The Willy Praml Theater in Frankfurt is staging a highly topical text by Heinrich Heine. Due to the corona, the audience looks at the windows of the Naxoshalle from the parking lot.
People who celebrate carnival in spite of the outbreak of an epidemic, who spread conspiracy theories that cost others their lives, dead people who, because of their large numbers, are taken away in moving trucks. Heinrich Heine described all of this when he wrote about the outbreak of cholera in Paris in 1832. The text is so current that the Willy Praml Theater in Frankfurt is starting its anniversary year with it. Under the title “Heine. I’m talking about cholera ”, director Michael Weber combines the Heine article with Verdi’s opera“ La Traviata ”.

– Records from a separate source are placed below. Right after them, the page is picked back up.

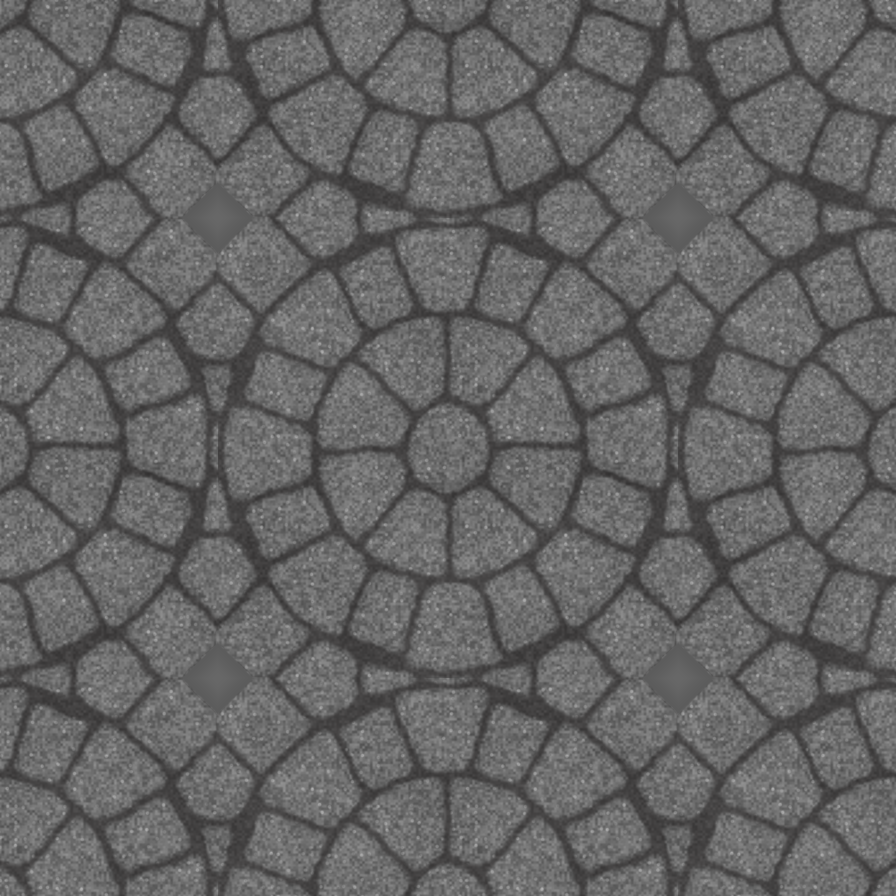
This texture is drawn by a WebGL 1 fragment shader. Its source:

```glsl
precision highp float;
// Grey cobble paving: rosettes of a round stone, eight wedges and sixteen
// setts, with cross-shaped fillers around a smooth diamond between them.
// Each stone yields a distance to its joint, which shades a grainy surface.

uniform vec2 u_resolution;

const float PI = 3.14159265;
const float PERIOD = 0.514;          // tile size as a share of the canvas
const float TWIST = 0.03;            // slight turn of each rosette
const float HUB_RADIUS = 0.097;      // radii in tile units
const float WEDGE_RADIUS = 0.292;
const float SETT_END = 0.465;
const float RIM_RADIUS = 0.487;
const float DIAMOND_EDGE = 0.056;
const float FILLER_EDGE = 0.086;
const float FILLER_END = 0.312;
const float TIP_END = 0.44;
const float ROUNDING = 0.03;
const float FAINT_JOINT = 0.0085;    // lifts the shallow joints by the diamond
const vec2 JOINT_FADE = vec2(0.001, 0.013);
const float GRAIN_CELLS = 180.0;
const float SPECK_CELLS = 56.0;
const float SPECK_CHANCE = 0.28;
const vec3 JOINT_COLOR = vec3(0.262, 0.256, 0.256);
const vec3 STONE_COLOR = vec3(0.436);
const vec3 DIAMOND_COLOR = vec3(0.385);

float hash(vec2 p) {
  vec3 h = fract(vec3(p.xyx) * 0.1031);
  h += dot(h, h.yzx + 33.33);
  return fract((h.x + h.y) * h.z);
}

// Value noise that repeats with the tile.
float noise(vec2 tile, float cells, float seed) {
  vec2 p = tile * cells;
  vec2 i = floor(p), f = fract(p);
  f = f * f * (3.0 - 2.0 * f);
  vec2 a = mod(i, cells) + seed;
  vec2 b = mod(i + 1.0, cells) + seed;
  return mix(mix(hash(a), hash(vec2(b.x, a.y)), f.x),
             mix(hash(vec2(a.x, b.y)), hash(b), f.x), f.y);
}

// Smooth minimum, which rounds the stone corners.
float roundMin(float a, float b) {
  float h = max(ROUNDING - abs(a - b), 0.0) / ROUNDING;
  return min(a, b) - h * h * ROUNDING * 0.25;
}

// Distance to the joints inside a rosette.
float rosette(vec2 q, float r) {
  float sector = PI / 4.0;
  float a = abs(mod(atan(q.y, q.x) - TWIST + sector * 0.5, sector) - sector * 0.5);
  if (r < HUB_RADIUS) return HUB_RADIUS - r;
  if (r < WEDGE_RADIUS)
    return roundMin(r * sin(a), roundMin(WEDGE_RADIUS - r, r - HUB_RADIUS));
  float t = sector * 0.5 - a;
  float along = r * cos(t);
  float side = r * sin(t) - (0.062 + 0.06 * (along - 0.3));
  if (side < 0.0)
    return max(roundMin(-side, roundMin(along - WEDGE_RADIUS, SETT_END - along)), 0.0);
  return roundMin(side, roundMin(r - WEDGE_RADIUS, RIM_RADIUS - r));
}

// Distance to the joints of the fillers; c is measured from the tile corner.
float filler(vec2 c, float rim) {
  float far = max(c.x, c.y), near = min(c.x, c.y);
  float diagonal = (far + near) * 0.7071;
  float side = (far - near) * 0.7071 - FILLER_EDGE;
  if (side < 0.0) {
    float faint = min(near, abs(diagonal - DIAMOND_EDGE)) + FAINT_JOINT;
    return min(roundMin(-side, rim), faint);
  }
  float ends = roundMin(abs(far - FILLER_END), abs(far - TIP_END));
  return roundMin(side, roundMin(rim, ends));
}

// Sparse bright mineral specks.
float specks(vec2 tile) {
  vec2 p = tile * SPECK_CELLS;
  vec2 id = floor(p);
  vec2 spot = 0.3 + 0.4 * vec2(hash(id + 17.0), hash(id + 71.0));
  float dotMask = 1.0 - smoothstep(0.08, 0.32, length(fract(p) - spot));
  float chance = hash(id + 131.0);
  return dotMask * step(chance, SPECK_CHANCE) * (0.35 + chance / SPECK_CHANCE * 0.65);
}

void main() {
  vec2 p = (gl_FragCoord.xy - 0.5 * u_resolution) / min(u_resolution.x, u_resolution.y);
  vec2 tile = fract(p / PERIOD + 0.5);

  // Uneven, chipped edges
  vec2 wobble = vec2(noise(tile, 12.0, 3.0), noise(tile, 12.0, 41.0)) - 0.5;
  vec2 chips = vec2(noise(tile, 64.0, 9.0), noise(tile, 64.0, 87.0)) - 0.5;
  vec2 q = tile - 0.5 + wobble * 0.014 + chips * 0.006;

  float r = length(q);
  vec2 c = abs(0.5 - abs(q));
  float d = r < RIM_RADIUS ? rosette(q, r) : filler(c, r - RIM_RADIUS);

  // Stone surface: grain, soft blotches, specks and darker shoulders
  float grain = (noise(tile, GRAIN_CELLS, 5.0) - 0.5) * 0.17
              + (noise(tile, GRAIN_CELLS * 0.5, 29.0) - 0.5) * 0.09;
  float blotch = (noise(tile, 9.0, 53.0) - 0.5) * 0.04;
  vec3 stone = STONE_COLOR + grain + blotch + specks(tile) * 0.17;
  stone *= mix(0.9, 1.0, smoothstep(0.0, 0.03, d));
  vec3 joint = JOINT_COLOR + grain * 0.4 + blotch;
  vec3 color = mix(joint, stone, smoothstep(JOINT_FADE.x, JOINT_FADE.y, d));

  // Smooth diamond, a little lighter in the middle
  vec2 corner = 0.5 - abs(tile - 0.5);
  float diamond = (corner.x + corner.y) * 0.7071;
  vec3 smoothStone = DIAMOND_COLOR + 0.02 - 0.045 * smoothstep(0.0, DIAMOND_EDGE, diamond);
  float inside = 1.0 - smoothstep(DIAMOND_EDGE - 0.004, DIAMOND_EDGE + 0.002, diamond);
  gl_FragColor = vec4(mix(color, smoothStone, inside), 1.0);
}
```
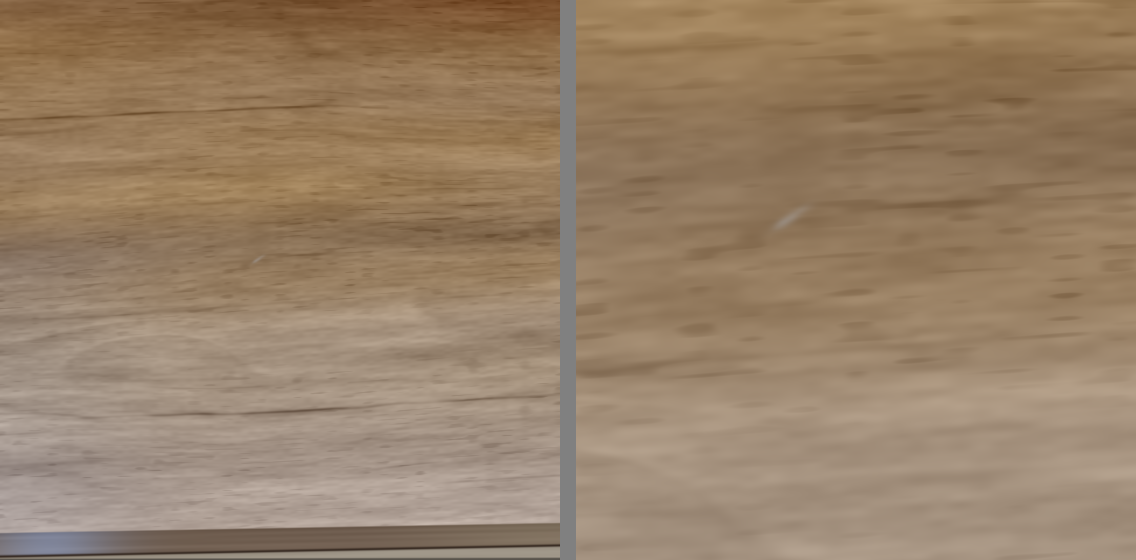
Left: the whole. Right: its middle third, enlarged.
A Shadertoy shader for this texture:

```glsl
float hash(vec2 p) {
    vec3 q = fract(p.xyx * 0.1031);
    q += dot(q, q.yzx + 33.33);
    return fract((q.x + q.y) * q.z);
}

float noise(vec2 p) {
    vec2 i = floor(p), f = fract(p);
    f = f * f * (3.0 - 2.0 * f);
    return mix(mix(hash(i), hash(i + vec2(1, 0)), f.x),
               mix(hash(i + vec2(0, 1)), hash(i + vec2(1, 1)), f.x), f.y);
}

// Warm brown at the top fading to pale grey-beige at the bottom
vec3 woodTone(vec2 p) {
    vec3 tone = mix(vec3(0.68, 0.62, 0.58), vec3(0.625, 0.55, 0.47), smoothstep(0.08, 0.40, p.y));
    tone = mix(tone, vec3(0.605, 0.495, 0.37), smoothstep(0.32, 0.62, p.y));
    tone = mix(tone, vec3(0.585, 0.465, 0.325), smoothstep(0.62, 0.87, p.y));
    tone = mix(tone, vec3(0.50, 0.36, 0.215), smoothstep(0.82, 1.02, p.y));
    float redCorner = smoothstep(0.3, 1.0, p.x) * smoothstep(0.9, 1.0, p.y);
    float greySide = (1.0 - smoothstep(0.0, 0.4, p.x)) * (1.0 - smoothstep(0.4, 0.65, p.y));
    return tone + vec3(0.01, -0.02, -0.02) * redCorner + vec3(-0.025, -0.01, 0.015) * greySide;
}

vec3 wood(vec2 p) {
    // Grain height: fibres rise to the right and wander gently
    float slope = 0.06 * (1.0 - smoothstep(0.5, 0.95, p.y));
    float g = p.y - slope * p.x + 0.025 * (noise(p * vec2(2.0, 4.0) + 7.0) - 0.5);
    vec2 q = vec2(p.x, g);

    // Broad bands, medium streaks and fine fibres
    float shade = 0.065 * (noise(q * vec2(1.3, 13.0) + 3.0) - 0.5);
    shade += 0.06 * (noise(q * vec2(4.0, 38.0) + 11.0) - 0.5);
    shade += 0.05 * (noise(q * vec2(9.0, 95.0) + 23.0) - 0.5);
    shade += 0.055 * (noise(q * vec2(24.0, 200.0) + 41.0) - 0.5);
    shade += 0.03 * (noise(q * vec2(80.0, 230.0) + 5.0) - 0.5);

    // Short dark pores
    float pore = noise(q * vec2(32.0, 220.0) + 67.0);
    shade -= 0.07 * smoothstep(0.7, 0.95, pore) * noise(q * vec2(5.0, 14.0));

    // Thin broken wisps following the grain
    float wisp = abs(noise(q * vec2(2.5, 26.0) + 53.0) - 0.5);
    float wispMask = smoothstep(0.5, 0.8, noise(q * vec2(7.0, 24.0) + 83.0));
    shade -= 0.045 * (1.0 - smoothstep(0.0, 0.07, wisp)) * wispMask;

    // Flame figure across the middle: nested tongues with crisp lower rims
    float tongue = fract(g * 17.0 + 3.2 * noise(p * vec2(3.5, 8.0) + 17.0));
    float figure = smoothstep(0.0, 0.75, tongue) * (1.0 - smoothstep(0.85, 1.0, tongue)) - 0.45;
    float middle = smoothstep(0.24, 0.36, p.y) * (1.0 - smoothstep(0.44, 0.52, p.y));
    shade -= 0.05 * figure * middle * smoothstep(0.2, 0.6, noise(p * vec2(4.0, 7.0) + 29.0));

    // Wide greyish shadow, with a lighter ochre band above it
    float shadow = exp(-pow((g - 0.535) / 0.05, 2.0));
    float glow = exp(-pow((g - 0.635) / 0.04, 2.0));

    // Long dark veins, fading in and out
    for (int i = 0; i < 4; i++) {
        float k = float(i);
        float height = 0.24 + 0.183 * k + 0.014 * (noise(vec2(p.x * 3.0, k * 9.0)) - 0.5);
        height += 0.003 * (noise(vec2(p.x * 17.0, k * 7.0)) - 0.5);
        float strength = smoothstep(0.25, 0.7, noise(vec2(p.x * 5.0 + 2.0, k * 5.0 + 3.0)));
        strength *= 0.35 + 0.9 * noise(vec2(p.x * 22.0, k * 3.0 + 1.0));
        float d = abs(g - height);
        float outer = i == 0 || i == 3 ? 1.0 : 0.3;
        shade -= outer * strength * (0.13 * exp(-pow(d / 0.0025, 2.0)) + 0.045 * exp(-d / 0.009));
    }

    vec3 colour = woodTone(p) + shade * vec3(1.0, 1.03, 1.02);
    colour += shadow * vec3(-0.065, -0.05, -0.02) + glow * vec3(0.015, 0.01, -0.01);

    // Ochre tint in patches along the grain
    float ochre = noise(q * vec2(2.0, 11.0) + 31.0) - 0.5;
    colour += vec3(0.02, 0.005, -0.035) * ochre * smoothstep(0.1, 0.5, p.y);

    // Small pale nick
    vec2 n = p - vec2(0.461, 0.537);
    n.y -= 0.6 * n.x;
    float nick = exp(-pow(n.x / 0.010, 2.0) - pow(n.y / 0.0035, 2.0));
    nick *= 0.3 + 0.7 * noise(p * vec2(130.0, 260.0));
    return mix(colour, vec3(0.65, 0.63, 0.62), 0.75 * nick);
}

void mainImage(out vec4 fragColor, in vec2 fragCoord) {
    vec2 p = fragCoord / iResolution.xy;
    float soft = max(0.002, 1.0 / iResolution.y);
    vec3 colour = wood(p);

    // Front edge strip with a bluish reflection at the left
    float rim = 0.048 + 0.018 * p.x;
    float base = 0.006 + 0.020 * p.x;
    float fibres = noise(vec2(p.x * 4.0, (p.y - base) * 180.0)) - 0.5;
    vec3 strip = mix(vec3(0.44, 0.37, 0.315), vec3(0.50, 0.44, 0.37), smoothstep(0.6, 1.0, p.x));
    strip = mix(strip, vec3(0.50, 0.52, 0.60), exp(-pow((p.x - 0.09) / 0.12, 2.0)));
    strip += 0.05 * fibres - 0.05 * (1.0 - smoothstep(0.0, 0.012, rim - p.y));
    colour += 0.02 * exp(-pow((p.y - rim - 0.006) / 0.005, 2.0));
    colour = mix(strip, colour, smoothstep(-soft, soft, p.y - rim));

    // Dark gap and pale ledge below the strip
    vec3 ledge = vec3(0.62, 0.585, 0.53) + 0.04 * fibres;
    ledge *= 0.55 + 0.45 * smoothstep(0.0, 0.004, p.y - 0.002 * p.x);
    colour = mix(ledge, colour, smoothstep(-soft, soft, p.y - base));
    colour = mix(colour, vec3(0.17, 0.12, 0.09), 0.85 * exp(-pow((p.y - base) / 0.0025, 2.0)));

    fragColor = vec4(clamp(colour, 0.0, 1.0), 1.0);
}
```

The theater ensemble, which has been in existence for 30 years this year, took full risk in staging the article that the poet Heinrich Heine wrote for the “Allgemeine Zeitung” in Augsburg.
“We have now scheduled the premiere and the performances in June at a time when the incidence was very high and it was not yet foreseeable that it would fall as low as it is now,” says Michael Weber, the director and co-founder of the stage that has been since Resided in the Naxoshalle, a former factory for abrasives, in Ostend for over 20 years.
The release from “Heine. I’m talking about cholera ”on Wednesday, June 2nd, in the Willy Praml Theater, Waldschmidtstr. 19, in Frankfurt, is already sold out.
Further open air performances in the Naxoshalle will follow on June 3rd, 4th, 5th and 6th as well as on June 10th, 11th, 12th and 13th, always at 8 p.m. Two matinee performances are planned for Sundays, June 6th and 13th, at 12 noon. Tickets cost 20 euros, reduced prices 14 euros. lad
The morbid charm of the old factory hall fits in with the Paris of the early 19th century, in which, as Heine describes in his article, so-called “chiffonniers” swept rubbish and human waste in order to then look for something that could still be used while the rich ” to healthier areas ”.
Weber lets the seven actors appear at the open windows of the Naxoshalle in the open-air production required due to the corona pandemic. The audience, between 65 and 70 people are allowed, watches from the parking lot in front of the building as they recite Heine’s article. In order to preserve the force of the text, Weber only shortened it where it would not have been easily understandable for today’s audience due to contemporary allusions.
The director is enthusiastic about how Heine describes the outbreak of the epidemic, his powers of observation, his biting humor, for example when he talks about the Archbishop of Paris, who offers the government his ailing castle as a hospital so that it can renovate it for him. And also when he describes a carnival celebration in which people collapse dead and are buried a little later in their carnival costumes.
Weber connects Heine’s text in his production with the third act of “La Traviata”, Verdi’s opera, in which the courtesan Violetta dies of another scourge of the 19th century: tuberculosis.
It was originally planned that the entire Heinrich Heine Choir would perform, but this is not possible due to the current pandemic. But three tenors of the choir will sing. If you want to get a foretaste of the play: A trailer can be found on the theater’s homepage.